▸ **Action item**
Going through the lines below, tally those that include "margin", and give only the number.

=== Begin Enclosure ===

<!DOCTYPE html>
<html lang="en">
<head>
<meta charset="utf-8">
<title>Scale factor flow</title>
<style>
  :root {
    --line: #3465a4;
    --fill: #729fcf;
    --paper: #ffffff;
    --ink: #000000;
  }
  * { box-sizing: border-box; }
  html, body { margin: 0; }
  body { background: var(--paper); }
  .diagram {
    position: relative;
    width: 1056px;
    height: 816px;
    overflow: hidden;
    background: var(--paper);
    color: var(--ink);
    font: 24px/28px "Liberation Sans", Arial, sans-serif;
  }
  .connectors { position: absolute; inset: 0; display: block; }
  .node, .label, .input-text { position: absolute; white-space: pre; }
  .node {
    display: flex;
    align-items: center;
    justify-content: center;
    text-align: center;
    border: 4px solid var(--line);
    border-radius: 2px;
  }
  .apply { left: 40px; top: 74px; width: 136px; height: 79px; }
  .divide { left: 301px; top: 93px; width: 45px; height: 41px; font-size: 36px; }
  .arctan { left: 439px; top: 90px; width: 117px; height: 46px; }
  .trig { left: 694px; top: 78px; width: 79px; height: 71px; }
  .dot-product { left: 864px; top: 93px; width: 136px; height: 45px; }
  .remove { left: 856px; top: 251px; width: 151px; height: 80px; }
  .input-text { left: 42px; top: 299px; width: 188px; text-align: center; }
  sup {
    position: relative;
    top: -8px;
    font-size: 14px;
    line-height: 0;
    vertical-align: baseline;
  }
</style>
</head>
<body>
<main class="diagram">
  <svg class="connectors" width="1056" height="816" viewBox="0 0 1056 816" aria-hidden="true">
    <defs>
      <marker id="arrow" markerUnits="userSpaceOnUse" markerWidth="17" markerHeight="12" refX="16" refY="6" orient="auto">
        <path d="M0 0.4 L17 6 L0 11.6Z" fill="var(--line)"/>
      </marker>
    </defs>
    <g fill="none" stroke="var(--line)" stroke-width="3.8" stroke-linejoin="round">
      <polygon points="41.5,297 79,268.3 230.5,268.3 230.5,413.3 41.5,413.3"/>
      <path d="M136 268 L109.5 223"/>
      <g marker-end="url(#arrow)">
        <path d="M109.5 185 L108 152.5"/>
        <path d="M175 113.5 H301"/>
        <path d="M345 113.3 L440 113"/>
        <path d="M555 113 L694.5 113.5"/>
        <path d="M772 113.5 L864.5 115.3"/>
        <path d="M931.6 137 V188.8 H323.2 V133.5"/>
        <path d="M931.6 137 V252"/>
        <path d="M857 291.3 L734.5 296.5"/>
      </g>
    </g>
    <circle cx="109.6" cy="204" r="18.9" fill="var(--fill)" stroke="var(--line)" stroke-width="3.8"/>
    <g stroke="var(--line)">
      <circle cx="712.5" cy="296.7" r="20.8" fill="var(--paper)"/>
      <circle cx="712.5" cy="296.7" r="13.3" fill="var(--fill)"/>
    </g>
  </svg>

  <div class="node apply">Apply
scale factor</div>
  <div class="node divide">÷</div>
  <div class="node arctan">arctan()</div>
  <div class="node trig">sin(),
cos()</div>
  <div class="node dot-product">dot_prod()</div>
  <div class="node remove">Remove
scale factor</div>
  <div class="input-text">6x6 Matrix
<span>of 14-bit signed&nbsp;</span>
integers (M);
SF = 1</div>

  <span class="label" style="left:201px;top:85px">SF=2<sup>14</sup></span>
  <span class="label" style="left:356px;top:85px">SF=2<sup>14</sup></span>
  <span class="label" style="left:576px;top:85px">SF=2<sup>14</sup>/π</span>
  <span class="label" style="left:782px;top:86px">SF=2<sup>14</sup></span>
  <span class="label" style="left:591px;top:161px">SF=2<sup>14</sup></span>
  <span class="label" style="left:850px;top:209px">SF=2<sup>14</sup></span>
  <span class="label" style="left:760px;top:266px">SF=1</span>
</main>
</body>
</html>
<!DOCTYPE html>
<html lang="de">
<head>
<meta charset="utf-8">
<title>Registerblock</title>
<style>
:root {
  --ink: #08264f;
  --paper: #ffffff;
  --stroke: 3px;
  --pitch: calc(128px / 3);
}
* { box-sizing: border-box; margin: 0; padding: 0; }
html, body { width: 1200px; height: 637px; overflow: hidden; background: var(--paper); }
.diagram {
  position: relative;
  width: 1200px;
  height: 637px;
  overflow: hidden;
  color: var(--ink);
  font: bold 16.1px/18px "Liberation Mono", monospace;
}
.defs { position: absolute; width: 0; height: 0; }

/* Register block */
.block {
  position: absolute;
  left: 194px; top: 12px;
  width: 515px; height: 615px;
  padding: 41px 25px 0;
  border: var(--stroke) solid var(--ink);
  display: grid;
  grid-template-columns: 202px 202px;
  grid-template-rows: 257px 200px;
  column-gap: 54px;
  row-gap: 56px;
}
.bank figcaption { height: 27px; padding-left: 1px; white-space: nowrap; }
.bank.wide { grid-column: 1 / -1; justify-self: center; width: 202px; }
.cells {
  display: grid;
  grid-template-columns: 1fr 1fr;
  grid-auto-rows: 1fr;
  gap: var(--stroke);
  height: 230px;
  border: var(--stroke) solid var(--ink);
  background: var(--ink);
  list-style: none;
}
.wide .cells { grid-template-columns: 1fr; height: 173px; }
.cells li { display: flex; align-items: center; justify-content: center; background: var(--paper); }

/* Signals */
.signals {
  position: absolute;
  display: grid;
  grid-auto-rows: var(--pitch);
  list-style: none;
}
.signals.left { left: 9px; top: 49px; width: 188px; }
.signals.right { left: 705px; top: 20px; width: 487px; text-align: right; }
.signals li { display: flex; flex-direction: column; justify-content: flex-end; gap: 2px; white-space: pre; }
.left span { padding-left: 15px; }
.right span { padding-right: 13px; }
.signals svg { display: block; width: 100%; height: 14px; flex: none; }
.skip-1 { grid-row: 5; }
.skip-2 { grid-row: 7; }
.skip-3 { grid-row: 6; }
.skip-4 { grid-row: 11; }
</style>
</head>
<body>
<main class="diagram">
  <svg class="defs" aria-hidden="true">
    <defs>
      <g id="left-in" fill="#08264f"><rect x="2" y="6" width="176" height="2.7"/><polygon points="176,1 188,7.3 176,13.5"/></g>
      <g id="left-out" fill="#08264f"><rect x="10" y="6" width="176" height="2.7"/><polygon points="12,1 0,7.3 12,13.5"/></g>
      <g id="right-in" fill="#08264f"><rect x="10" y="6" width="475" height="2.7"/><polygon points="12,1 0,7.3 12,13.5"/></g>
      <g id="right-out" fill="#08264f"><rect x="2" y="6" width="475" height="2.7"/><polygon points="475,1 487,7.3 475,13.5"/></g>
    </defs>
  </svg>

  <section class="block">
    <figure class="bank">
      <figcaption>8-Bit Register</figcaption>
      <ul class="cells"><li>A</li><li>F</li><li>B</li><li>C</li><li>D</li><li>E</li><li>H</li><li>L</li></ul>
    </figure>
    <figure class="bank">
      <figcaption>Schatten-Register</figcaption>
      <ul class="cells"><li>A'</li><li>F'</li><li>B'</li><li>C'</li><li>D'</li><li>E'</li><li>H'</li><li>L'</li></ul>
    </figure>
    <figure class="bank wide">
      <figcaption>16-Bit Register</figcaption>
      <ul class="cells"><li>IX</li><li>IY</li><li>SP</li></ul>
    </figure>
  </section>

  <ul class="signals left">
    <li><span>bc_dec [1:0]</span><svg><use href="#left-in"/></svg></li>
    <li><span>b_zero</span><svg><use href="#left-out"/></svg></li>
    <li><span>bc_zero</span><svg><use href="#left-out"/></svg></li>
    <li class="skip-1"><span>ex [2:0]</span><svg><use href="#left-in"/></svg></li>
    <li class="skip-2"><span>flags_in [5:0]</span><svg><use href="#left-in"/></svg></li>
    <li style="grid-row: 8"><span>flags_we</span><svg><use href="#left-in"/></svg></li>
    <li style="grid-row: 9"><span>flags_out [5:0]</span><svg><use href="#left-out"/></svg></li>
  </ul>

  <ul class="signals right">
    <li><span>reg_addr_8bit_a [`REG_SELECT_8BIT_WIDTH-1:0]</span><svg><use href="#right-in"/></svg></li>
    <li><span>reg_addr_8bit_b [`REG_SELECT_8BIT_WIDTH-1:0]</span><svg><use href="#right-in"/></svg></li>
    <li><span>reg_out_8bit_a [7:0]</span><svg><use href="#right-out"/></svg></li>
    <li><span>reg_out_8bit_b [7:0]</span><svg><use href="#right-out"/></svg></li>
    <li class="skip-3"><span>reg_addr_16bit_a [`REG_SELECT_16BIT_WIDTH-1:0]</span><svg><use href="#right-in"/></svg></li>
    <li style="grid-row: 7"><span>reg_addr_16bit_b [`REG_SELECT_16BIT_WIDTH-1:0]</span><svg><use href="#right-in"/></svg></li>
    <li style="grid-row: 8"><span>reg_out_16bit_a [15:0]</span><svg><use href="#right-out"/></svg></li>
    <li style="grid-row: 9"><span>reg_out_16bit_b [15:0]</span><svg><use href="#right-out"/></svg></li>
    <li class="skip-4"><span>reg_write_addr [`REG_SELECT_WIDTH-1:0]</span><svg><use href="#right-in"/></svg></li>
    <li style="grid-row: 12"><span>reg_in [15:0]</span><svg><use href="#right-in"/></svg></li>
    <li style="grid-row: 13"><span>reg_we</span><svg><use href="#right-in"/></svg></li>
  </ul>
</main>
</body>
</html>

=== End Enclosure ===

▸ **Task result**
2